***** Supplied records *****

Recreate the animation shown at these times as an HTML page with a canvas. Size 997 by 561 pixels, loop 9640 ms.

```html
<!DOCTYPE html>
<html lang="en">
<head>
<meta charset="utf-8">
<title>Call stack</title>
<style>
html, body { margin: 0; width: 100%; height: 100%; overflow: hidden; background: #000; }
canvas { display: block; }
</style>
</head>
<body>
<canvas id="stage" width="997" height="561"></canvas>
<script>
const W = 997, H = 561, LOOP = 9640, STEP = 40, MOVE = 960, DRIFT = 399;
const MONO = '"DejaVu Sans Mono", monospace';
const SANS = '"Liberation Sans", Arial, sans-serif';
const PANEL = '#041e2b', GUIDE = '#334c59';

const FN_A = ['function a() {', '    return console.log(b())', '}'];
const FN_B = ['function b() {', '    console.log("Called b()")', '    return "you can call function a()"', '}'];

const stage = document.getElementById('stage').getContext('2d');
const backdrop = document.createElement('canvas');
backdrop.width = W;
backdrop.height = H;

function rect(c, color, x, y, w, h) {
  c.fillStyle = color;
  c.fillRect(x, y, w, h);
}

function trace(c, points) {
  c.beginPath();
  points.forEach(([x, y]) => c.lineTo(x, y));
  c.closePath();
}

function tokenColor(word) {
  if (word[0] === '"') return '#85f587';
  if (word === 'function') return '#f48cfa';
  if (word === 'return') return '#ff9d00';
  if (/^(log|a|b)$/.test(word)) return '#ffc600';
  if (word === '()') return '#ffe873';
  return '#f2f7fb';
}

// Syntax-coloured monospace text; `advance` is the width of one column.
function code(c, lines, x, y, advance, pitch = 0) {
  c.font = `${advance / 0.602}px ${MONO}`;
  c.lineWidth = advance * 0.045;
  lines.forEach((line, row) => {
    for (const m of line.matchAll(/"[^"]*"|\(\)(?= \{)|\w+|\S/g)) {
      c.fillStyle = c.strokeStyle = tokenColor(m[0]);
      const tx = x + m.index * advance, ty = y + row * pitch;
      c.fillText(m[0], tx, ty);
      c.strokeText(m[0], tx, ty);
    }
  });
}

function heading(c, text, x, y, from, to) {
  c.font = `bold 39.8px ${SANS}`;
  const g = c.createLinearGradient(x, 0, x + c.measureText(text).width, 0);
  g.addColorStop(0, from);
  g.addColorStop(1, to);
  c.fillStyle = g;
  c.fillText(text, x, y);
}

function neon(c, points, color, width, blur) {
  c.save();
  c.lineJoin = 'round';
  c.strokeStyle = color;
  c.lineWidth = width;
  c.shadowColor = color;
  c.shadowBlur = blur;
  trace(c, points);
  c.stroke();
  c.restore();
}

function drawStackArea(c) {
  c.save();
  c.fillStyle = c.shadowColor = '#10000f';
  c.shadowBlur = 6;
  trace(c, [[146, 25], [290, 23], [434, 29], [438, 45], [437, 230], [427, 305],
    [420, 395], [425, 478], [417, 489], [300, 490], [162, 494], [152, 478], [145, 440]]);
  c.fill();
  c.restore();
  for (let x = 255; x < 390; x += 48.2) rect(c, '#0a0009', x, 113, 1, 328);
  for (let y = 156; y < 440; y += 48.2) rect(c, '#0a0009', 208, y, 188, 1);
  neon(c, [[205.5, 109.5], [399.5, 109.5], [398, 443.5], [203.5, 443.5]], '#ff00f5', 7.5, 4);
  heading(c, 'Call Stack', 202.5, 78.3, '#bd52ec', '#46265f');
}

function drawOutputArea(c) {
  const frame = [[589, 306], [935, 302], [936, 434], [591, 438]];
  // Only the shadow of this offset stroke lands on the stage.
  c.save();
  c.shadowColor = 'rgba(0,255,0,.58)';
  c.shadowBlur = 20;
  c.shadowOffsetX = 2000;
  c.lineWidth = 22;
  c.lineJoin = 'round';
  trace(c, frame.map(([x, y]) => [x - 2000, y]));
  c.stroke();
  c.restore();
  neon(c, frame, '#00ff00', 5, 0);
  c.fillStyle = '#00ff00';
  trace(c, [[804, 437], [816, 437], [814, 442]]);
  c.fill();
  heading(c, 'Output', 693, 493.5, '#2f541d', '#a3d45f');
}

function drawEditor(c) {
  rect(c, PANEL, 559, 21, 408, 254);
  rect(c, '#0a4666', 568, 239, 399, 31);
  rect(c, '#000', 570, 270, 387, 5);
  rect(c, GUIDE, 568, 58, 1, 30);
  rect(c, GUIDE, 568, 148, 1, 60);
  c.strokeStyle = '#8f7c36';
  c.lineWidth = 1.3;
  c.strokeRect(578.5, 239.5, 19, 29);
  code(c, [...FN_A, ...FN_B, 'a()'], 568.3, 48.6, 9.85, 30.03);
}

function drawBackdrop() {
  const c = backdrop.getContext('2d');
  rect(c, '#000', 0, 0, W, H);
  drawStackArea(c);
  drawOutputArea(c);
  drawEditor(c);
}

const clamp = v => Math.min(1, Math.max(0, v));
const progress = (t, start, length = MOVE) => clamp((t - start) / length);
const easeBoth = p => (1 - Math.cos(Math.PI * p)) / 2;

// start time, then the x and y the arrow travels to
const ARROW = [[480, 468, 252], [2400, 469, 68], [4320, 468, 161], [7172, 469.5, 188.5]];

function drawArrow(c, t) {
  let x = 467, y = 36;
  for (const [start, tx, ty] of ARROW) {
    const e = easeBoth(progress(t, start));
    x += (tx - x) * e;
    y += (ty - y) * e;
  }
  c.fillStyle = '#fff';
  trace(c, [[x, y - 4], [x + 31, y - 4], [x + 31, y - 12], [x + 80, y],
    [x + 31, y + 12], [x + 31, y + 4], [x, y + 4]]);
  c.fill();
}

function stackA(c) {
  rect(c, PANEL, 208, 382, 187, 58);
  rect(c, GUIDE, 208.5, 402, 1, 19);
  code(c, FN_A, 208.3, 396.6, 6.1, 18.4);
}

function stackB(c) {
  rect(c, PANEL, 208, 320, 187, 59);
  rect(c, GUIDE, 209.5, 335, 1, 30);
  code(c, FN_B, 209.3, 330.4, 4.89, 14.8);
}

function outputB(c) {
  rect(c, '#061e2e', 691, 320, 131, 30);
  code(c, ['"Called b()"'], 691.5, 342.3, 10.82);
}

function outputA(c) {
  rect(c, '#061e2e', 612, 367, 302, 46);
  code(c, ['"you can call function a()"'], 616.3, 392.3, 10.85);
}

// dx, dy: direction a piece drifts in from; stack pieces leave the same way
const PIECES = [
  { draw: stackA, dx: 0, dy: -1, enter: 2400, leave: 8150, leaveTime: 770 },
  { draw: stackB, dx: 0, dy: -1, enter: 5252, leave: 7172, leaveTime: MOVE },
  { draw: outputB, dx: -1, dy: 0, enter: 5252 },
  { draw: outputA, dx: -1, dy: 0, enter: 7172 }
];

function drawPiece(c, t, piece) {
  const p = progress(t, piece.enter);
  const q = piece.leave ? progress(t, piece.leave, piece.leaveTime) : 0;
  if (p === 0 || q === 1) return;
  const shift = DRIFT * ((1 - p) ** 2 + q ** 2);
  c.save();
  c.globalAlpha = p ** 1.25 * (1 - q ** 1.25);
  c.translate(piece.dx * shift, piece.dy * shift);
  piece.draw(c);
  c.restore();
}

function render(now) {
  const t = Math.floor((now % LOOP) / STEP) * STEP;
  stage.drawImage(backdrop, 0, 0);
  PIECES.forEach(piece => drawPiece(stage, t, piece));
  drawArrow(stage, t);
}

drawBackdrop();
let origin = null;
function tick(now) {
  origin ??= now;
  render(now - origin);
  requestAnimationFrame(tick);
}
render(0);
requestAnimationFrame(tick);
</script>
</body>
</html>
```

*****

→ **Work item**
Reproduce every line above containing "advance".

→ **Reply**
// Syntax-coloured monospace text; `advance` is the width of one column.
function code(c, lines, x, y, advance, pitch = 0) {
  c.font = `${advance / 0.602}px ${MONO}`;
  c.lineWidth = advance * 0.045;
      const tx = x + m.index * advance, ty = y + row * pitch;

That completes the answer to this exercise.